__Problem details__
What lines in the listing include "width"? Return a copy of each.

__Exercise materials__

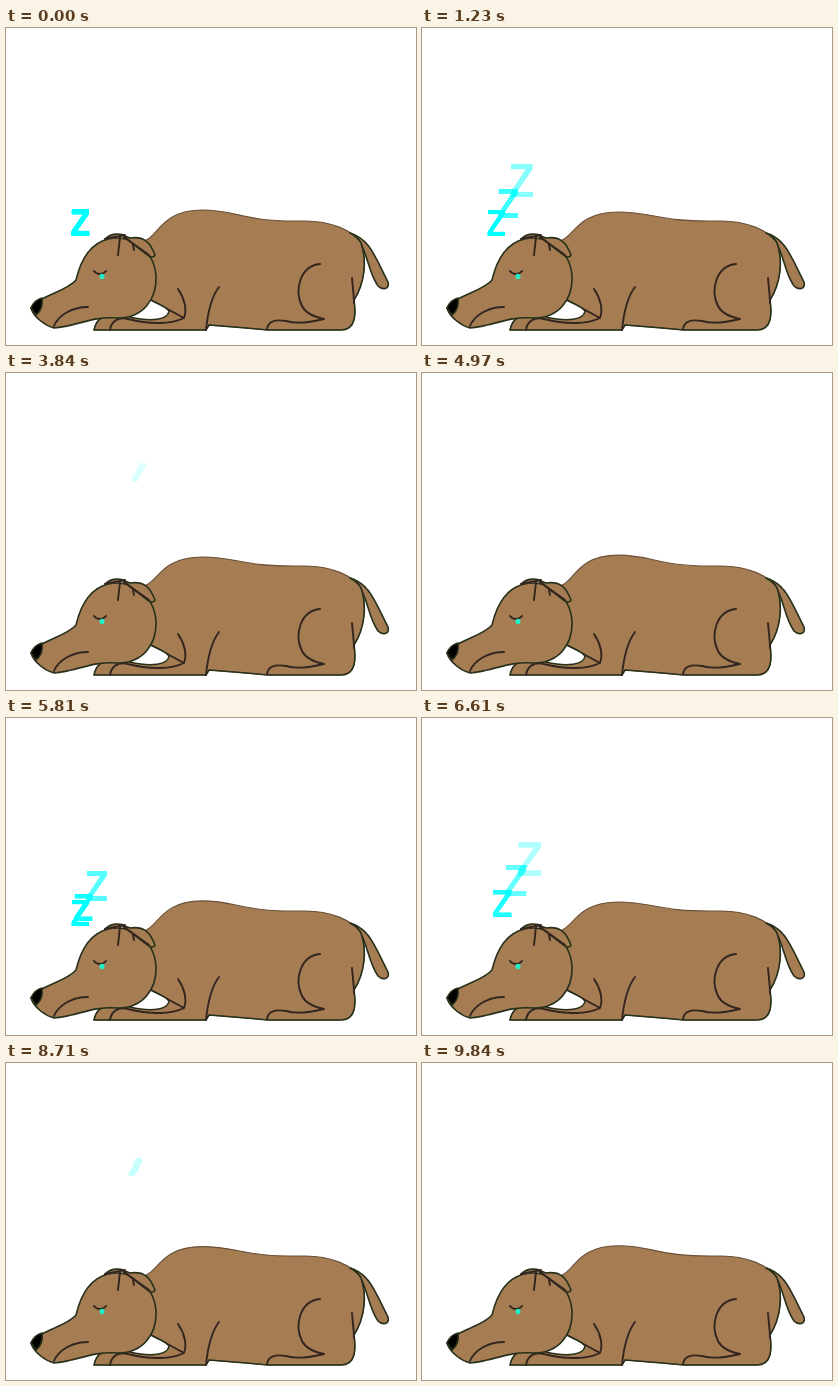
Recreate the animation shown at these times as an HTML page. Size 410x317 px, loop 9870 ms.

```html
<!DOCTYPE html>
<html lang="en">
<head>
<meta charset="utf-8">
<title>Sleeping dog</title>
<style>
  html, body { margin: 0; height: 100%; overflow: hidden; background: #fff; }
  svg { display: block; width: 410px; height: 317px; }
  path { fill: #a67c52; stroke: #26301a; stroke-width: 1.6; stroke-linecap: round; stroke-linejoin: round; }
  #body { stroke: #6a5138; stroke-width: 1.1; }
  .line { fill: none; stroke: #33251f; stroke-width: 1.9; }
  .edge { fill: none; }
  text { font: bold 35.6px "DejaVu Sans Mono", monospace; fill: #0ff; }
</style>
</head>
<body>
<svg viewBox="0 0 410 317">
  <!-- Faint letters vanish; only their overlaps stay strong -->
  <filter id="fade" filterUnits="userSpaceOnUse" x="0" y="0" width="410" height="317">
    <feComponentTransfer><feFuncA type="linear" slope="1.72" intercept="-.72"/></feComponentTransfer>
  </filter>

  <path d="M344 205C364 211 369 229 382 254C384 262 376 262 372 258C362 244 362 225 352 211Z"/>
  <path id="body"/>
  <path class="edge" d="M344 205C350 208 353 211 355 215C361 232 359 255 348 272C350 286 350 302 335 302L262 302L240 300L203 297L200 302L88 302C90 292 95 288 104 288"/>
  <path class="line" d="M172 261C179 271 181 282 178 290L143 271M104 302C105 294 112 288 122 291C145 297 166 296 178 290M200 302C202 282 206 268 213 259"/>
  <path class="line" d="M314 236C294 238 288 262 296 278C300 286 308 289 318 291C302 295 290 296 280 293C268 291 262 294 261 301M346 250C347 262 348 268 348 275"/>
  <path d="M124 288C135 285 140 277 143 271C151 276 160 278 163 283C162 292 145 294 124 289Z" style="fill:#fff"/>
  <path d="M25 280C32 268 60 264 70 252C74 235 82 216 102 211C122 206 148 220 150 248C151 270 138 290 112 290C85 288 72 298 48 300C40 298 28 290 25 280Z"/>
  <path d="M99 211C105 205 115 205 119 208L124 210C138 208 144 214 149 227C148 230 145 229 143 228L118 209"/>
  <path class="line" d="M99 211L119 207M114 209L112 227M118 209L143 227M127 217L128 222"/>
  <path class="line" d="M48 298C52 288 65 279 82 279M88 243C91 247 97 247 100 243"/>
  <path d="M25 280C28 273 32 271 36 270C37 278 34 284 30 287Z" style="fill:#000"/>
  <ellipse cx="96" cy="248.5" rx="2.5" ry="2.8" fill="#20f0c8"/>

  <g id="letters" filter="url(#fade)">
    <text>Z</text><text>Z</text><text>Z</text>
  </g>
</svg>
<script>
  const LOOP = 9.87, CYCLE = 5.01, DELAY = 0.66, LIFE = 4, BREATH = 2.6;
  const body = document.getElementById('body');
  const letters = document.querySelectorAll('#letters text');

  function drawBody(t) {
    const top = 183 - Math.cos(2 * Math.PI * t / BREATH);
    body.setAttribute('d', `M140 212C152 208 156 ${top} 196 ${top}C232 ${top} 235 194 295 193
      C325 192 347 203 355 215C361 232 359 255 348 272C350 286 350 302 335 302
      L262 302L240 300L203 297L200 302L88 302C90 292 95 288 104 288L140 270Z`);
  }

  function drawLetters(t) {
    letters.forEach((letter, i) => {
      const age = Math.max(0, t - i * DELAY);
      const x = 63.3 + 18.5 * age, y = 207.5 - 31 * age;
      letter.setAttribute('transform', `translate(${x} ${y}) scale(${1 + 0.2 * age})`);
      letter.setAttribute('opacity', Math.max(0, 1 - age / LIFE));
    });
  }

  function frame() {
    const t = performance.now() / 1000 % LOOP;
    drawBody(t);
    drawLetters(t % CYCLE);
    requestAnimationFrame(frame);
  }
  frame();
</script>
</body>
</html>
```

__Output of the task__
  svg { display: block; width: 410px; height: 317px; }
  path { fill: #a67c52; stroke: #26301a; stroke-width: 1.6; stroke-linecap: round; stroke-linejoin: round; }
  #body { stroke: #6a5138; stroke-width: 1.1; }
  .line { fill: none; stroke: #33251f; stroke-width: 1.9; }
  <filter id="fade" filterUnits="userSpaceOnUse" x="0" y="0" width="410" height="317">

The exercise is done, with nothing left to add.